(Problem to solve)
Repeat the material below exactly, line for line.

(Material provided)
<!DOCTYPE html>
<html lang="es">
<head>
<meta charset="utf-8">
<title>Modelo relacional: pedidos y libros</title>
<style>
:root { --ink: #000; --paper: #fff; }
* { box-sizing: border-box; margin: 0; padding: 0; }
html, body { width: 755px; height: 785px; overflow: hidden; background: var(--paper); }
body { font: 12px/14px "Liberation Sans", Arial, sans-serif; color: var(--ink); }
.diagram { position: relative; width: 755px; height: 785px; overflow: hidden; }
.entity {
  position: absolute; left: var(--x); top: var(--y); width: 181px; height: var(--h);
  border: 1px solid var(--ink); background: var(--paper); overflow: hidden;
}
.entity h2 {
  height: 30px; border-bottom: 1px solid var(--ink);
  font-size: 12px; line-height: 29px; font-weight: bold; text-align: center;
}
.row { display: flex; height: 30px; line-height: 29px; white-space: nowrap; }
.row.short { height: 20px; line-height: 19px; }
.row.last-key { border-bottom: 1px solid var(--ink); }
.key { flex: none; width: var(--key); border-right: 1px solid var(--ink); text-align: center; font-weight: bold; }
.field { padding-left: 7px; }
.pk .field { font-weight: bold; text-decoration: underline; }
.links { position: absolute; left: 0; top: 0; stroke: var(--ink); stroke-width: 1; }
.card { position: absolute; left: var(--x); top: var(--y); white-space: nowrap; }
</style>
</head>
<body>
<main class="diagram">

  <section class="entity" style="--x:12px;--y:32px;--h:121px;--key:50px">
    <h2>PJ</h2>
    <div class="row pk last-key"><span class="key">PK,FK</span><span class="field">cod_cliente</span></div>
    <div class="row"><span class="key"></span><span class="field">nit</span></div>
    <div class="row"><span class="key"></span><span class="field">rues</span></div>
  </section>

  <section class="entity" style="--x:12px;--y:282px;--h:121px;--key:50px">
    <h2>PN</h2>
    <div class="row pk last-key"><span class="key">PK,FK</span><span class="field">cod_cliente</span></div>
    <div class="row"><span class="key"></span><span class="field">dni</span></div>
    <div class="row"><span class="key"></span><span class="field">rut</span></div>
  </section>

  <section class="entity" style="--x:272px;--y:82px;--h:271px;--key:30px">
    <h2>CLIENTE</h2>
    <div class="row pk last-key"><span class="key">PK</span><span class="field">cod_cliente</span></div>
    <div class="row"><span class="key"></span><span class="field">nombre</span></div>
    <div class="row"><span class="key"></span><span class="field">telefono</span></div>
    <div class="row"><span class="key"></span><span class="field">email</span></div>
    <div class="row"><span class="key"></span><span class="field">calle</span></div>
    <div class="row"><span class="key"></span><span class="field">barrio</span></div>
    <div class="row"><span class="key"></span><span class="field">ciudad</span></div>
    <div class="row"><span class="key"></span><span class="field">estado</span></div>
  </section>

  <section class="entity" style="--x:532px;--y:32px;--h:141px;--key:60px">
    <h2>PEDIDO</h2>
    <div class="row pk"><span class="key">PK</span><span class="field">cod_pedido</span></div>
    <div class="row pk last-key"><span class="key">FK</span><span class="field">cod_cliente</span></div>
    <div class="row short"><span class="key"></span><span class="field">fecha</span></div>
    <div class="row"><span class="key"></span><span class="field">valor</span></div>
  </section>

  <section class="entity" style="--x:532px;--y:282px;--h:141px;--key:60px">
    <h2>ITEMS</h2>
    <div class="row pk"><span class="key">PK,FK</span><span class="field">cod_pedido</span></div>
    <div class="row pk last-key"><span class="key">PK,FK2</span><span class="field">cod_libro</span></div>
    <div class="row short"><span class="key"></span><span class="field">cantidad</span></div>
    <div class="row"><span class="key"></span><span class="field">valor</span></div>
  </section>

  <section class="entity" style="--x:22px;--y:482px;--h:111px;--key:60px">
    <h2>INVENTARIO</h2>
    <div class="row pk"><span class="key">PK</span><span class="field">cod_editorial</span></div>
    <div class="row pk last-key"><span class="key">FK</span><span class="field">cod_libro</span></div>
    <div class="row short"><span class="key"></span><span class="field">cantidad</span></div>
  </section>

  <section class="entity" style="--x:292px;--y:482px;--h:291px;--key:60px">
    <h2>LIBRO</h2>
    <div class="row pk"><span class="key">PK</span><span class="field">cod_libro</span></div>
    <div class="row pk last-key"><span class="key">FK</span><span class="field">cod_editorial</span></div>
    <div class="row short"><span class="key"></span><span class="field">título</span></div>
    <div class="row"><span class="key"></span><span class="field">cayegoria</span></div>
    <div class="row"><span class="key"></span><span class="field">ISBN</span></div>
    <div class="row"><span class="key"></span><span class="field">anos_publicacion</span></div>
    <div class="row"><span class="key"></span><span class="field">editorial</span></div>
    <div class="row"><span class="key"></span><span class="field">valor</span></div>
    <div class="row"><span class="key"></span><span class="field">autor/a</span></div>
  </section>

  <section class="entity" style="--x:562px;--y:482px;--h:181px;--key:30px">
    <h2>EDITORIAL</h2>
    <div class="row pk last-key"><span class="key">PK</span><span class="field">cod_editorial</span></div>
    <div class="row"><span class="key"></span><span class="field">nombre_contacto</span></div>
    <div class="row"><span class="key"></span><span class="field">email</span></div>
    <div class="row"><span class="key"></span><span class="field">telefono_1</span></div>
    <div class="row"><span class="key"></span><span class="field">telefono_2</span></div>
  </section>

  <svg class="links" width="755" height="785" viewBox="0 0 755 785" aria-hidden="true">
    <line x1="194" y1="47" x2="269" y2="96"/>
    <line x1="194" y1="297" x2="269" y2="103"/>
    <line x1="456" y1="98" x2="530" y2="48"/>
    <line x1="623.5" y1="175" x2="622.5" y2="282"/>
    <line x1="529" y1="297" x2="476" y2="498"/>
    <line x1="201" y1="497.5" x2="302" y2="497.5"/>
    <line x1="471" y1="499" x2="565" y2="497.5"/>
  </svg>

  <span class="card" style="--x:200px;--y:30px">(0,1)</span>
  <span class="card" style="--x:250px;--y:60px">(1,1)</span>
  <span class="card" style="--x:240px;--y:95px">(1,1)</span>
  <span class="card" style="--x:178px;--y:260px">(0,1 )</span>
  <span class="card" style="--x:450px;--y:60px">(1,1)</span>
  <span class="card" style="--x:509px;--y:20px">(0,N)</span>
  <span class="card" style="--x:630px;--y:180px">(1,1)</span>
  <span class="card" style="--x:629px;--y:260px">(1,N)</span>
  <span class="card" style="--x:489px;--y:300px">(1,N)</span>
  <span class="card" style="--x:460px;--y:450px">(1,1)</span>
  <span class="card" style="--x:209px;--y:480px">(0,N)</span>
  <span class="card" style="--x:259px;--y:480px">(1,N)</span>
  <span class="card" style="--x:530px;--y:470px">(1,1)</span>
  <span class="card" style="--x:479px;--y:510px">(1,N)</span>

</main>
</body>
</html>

(Exercise output)
<!DOCTYPE html>
<html lang="es">
<head>
<meta charset="utf-8">
<title>Modelo relacional: pedidos y libros</title>
<style>
:root { --ink: #000; --paper: #fff; }
* { box-sizing: border-box; margin: 0; padding: 0; }
html, body { width: 755px; height: 785px; overflow: hidden; background: var(--paper); }
body { font: 12px/14px "Liberation Sans", Arial, sans-serif; color: var(--ink); }
.diagram { position: relative; width: 755px; height: 785px; overflow: hidden; }
.entity {
  position: absolute; left: var(--x); top: var(--y); width: 181px; height: var(--h);
  border: 1px solid var(--ink); background: var(--paper); overflow: hidden;
}
.entity h2 {
  height: 30px; border-bottom: 1px solid var(--ink);
  font-size: 12px; line-height: 29px; font-weight: bold; text-align: center;
}
.row { display: flex; height: 30px; line-height: 29px; white-space: nowrap; }
.row.short { height: 20px; line-height: 19px; }
.row.last-key { border-bottom: 1px solid var(--ink); }
.key { flex: none; width: var(--key); border-right: 1px solid var(--ink); text-align: center; font-weight: bold; }
.field { padding-left: 7px; }
.pk .field { font-weight: bold; text-decoration: underline; }
.links { position: absolute; left: 0; top: 0; stroke: var(--ink); stroke-width: 1; }
.card { position: absolute; left: var(--x); top: var(--y); white-space: nowrap; }
</style>
</head>
<body>
<main class="diagram">

  <section class="entity" style="--x:12px;--y:32px;--h:121px;--key:50px">
    <h2>PJ</h2>
    <div class="row pk last-key"><span class="key">PK,FK</span><span class="field">cod_cliente</span></div>
    <div class="row"><span class="key"></span><span class="field">nit</span></div>
    <div class="row"><span class="key"></span><span class="field">rues</span></div>
  </section>

  <section class="entity" style="--x:12px;--y:282px;--h:121px;--key:50px">
    <h2>PN</h2>
    <div class="row pk last-key"><span class="key">PK,FK</span><span class="field">cod_cliente</span></div>
    <div class="row"><span class="key"></span><span class="field">dni</span></div>
    <div class="row"><span class="key"></span><span class="field">rut</span></div>
  </section>

  <section class="entity" style="--x:272px;--y:82px;--h:271px;--key:30px">
    <h2>CLIENTE</h2>
    <div class="row pk last-key"><span class="key">PK</span><span class="field">cod_cliente</span></div>
    <div class="row"><span class="key"></span><span class="field">nombre</span></div>
    <div class="row"><span class="key"></span><span class="field">telefono</span></div>
    <div class="row"><span class="key"></span><span class="field">email</span></div>
    <div class="row"><span class="key"></span><span class="field">calle</span></div>
    <div class="row"><span class="key"></span><span class="field">barrio</span></div>
    <div class="row"><span class="key"></span><span class="field">ciudad</span></div>
    <div class="row"><span class="key"></span><span class="field">estado</span></div>
  </section>

  <section class="entity" style="--x:532px;--y:32px;--h:141px;--key:60px">
    <h2>PEDIDO</h2>
    <div class="row pk"><span class="key">PK</span><span class="field">cod_pedido</span></div>
    <div class="row pk last-key"><span class="key">FK</span><span class="field">cod_cliente</span></div>
    <div class="row short"><span class="key"></span><span class="field">fecha</span></div>
    <div class="row"><span class="key"></span><span class="field">valor</span></div>
  </section>

  <section class="entity" style="--x:532px;--y:282px;--h:141px;--key:60px">
    <h2>ITEMS</h2>
    <div class="row pk"><span class="key">PK,FK</span><span class="field">cod_pedido</span></div>
    <div class="row pk last-key"><span class="key">PK,FK2</span><span class="field">cod_libro</span></div>
    <div class="row short"><span class="key"></span><span class="field">cantidad</span></div>
    <div class="row"><span class="key"></span><span class="field">valor</span></div>
  </section>

  <section class="entity" style="--x:22px;--y:482px;--h:111px;--key:60px">
    <h2>INVENTARIO</h2>
    <div class="row pk"><span class="key">PK</span><span class="field">cod_editorial</span></div>
    <div class="row pk last-key"><span class="key">FK</span><span class="field">cod_libro</span></div>
    <div class="row short"><span class="key"></span><span class="field">cantidad</span></div>
  </section>

  <section class="entity" style="--x:292px;--y:482px;--h:291px;--key:60px">
    <h2>LIBRO</h2>
    <div class="row pk"><span class="key">PK</span><span class="field">cod_libro</span></div>
    <div class="row pk last-key"><span class="key">FK</span><span class="field">cod_editorial</span></div>
    <div class="row short"><span class="key"></span><span class="field">título</span></div>
    <div class="row"><span class="key"></span><span class="field">cayegoria</span></div>
    <div class="row"><span class="key"></span><span class="field">ISBN</span></div>
    <div class="row"><span class="key"></span><span class="field">anos_publicacion</span></div>
    <div class="row"><span class="key"></span><span class="field">editorial</span></div>
    <div class="row"><span class="key"></span><span class="field">valor</span></div>
    <div class="row"><span class="key"></span><span class="field">autor/a</span></div>
  </section>

  <section class="entity" style="--x:562px;--y:482px;--h:181px;--key:30px">
    <h2>EDITORIAL</h2>
    <div class="row pk last-key"><span class="key">PK</span><span class="field">cod_editorial</span></div>
    <div class="row"><span class="key"></span><span class="field">nombre_contacto</span></div>
    <div class="row"><span class="key"></span><span class="field">email</span></div>
    <div class="row"><span class="key"></span><span class="field">telefono_1</span></div>
    <div class="row"><span class="key"></span><span class="field">telefono_2</span></div>
  </section>

  <svg class="links" width="755" height="785" viewBox="0 0 755 785" aria-hidden="true">
    <line x1="194" y1="47" x2="269" y2="96"/>
    <line x1="194" y1="297" x2="269" y2="103"/>
    <line x1="456" y1="98" x2="530" y2="48"/>
    <line x1="623.5" y1="175" x2="622.5" y2="282"/>
    <line x1="529" y1="297" x2="476" y2="498"/>
    <line x1="201" y1="497.5" x2="302" y2="497.5"/>
    <line x1="471" y1="499" x2="565" y2="497.5"/>
  </svg>

  <span class="card" style="--x:200px;--y:30px">(0,1)</span>
  <span class="card" style="--x:250px;--y:60px">(1,1)</span>
  <span class="card" style="--x:240px;--y:95px">(1,1)</span>
  <span class="card" style="--x:178px;--y:260px">(0,1 )</span>
  <span class="card" style="--x:450px;--y:60px">(1,1)</span>
  <span class="card" style="--x:509px;--y:20px">(0,N)</span>
  <span class="card" style="--x:630px;--y:180px">(1,1)</span>
  <span class="card" style="--x:629px;--y:260px">(1,N)</span>
  <span class="card" style="--x:489px;--y:300px">(1,N)</span>
  <span class="card" style="--x:460px;--y:450px">(1,1)</span>
  <span class="card" style="--x:209px;--y:480px">(0,N)</span>
  <span class="card" style="--x:259px;--y:480px">(1,N)</span>
  <span class="card" style="--x:530px;--y:470px">(1,1)</span>
  <span class="card" style="--x:479px;--y:510px">(1,N)</span>

</main>
</body>
</html>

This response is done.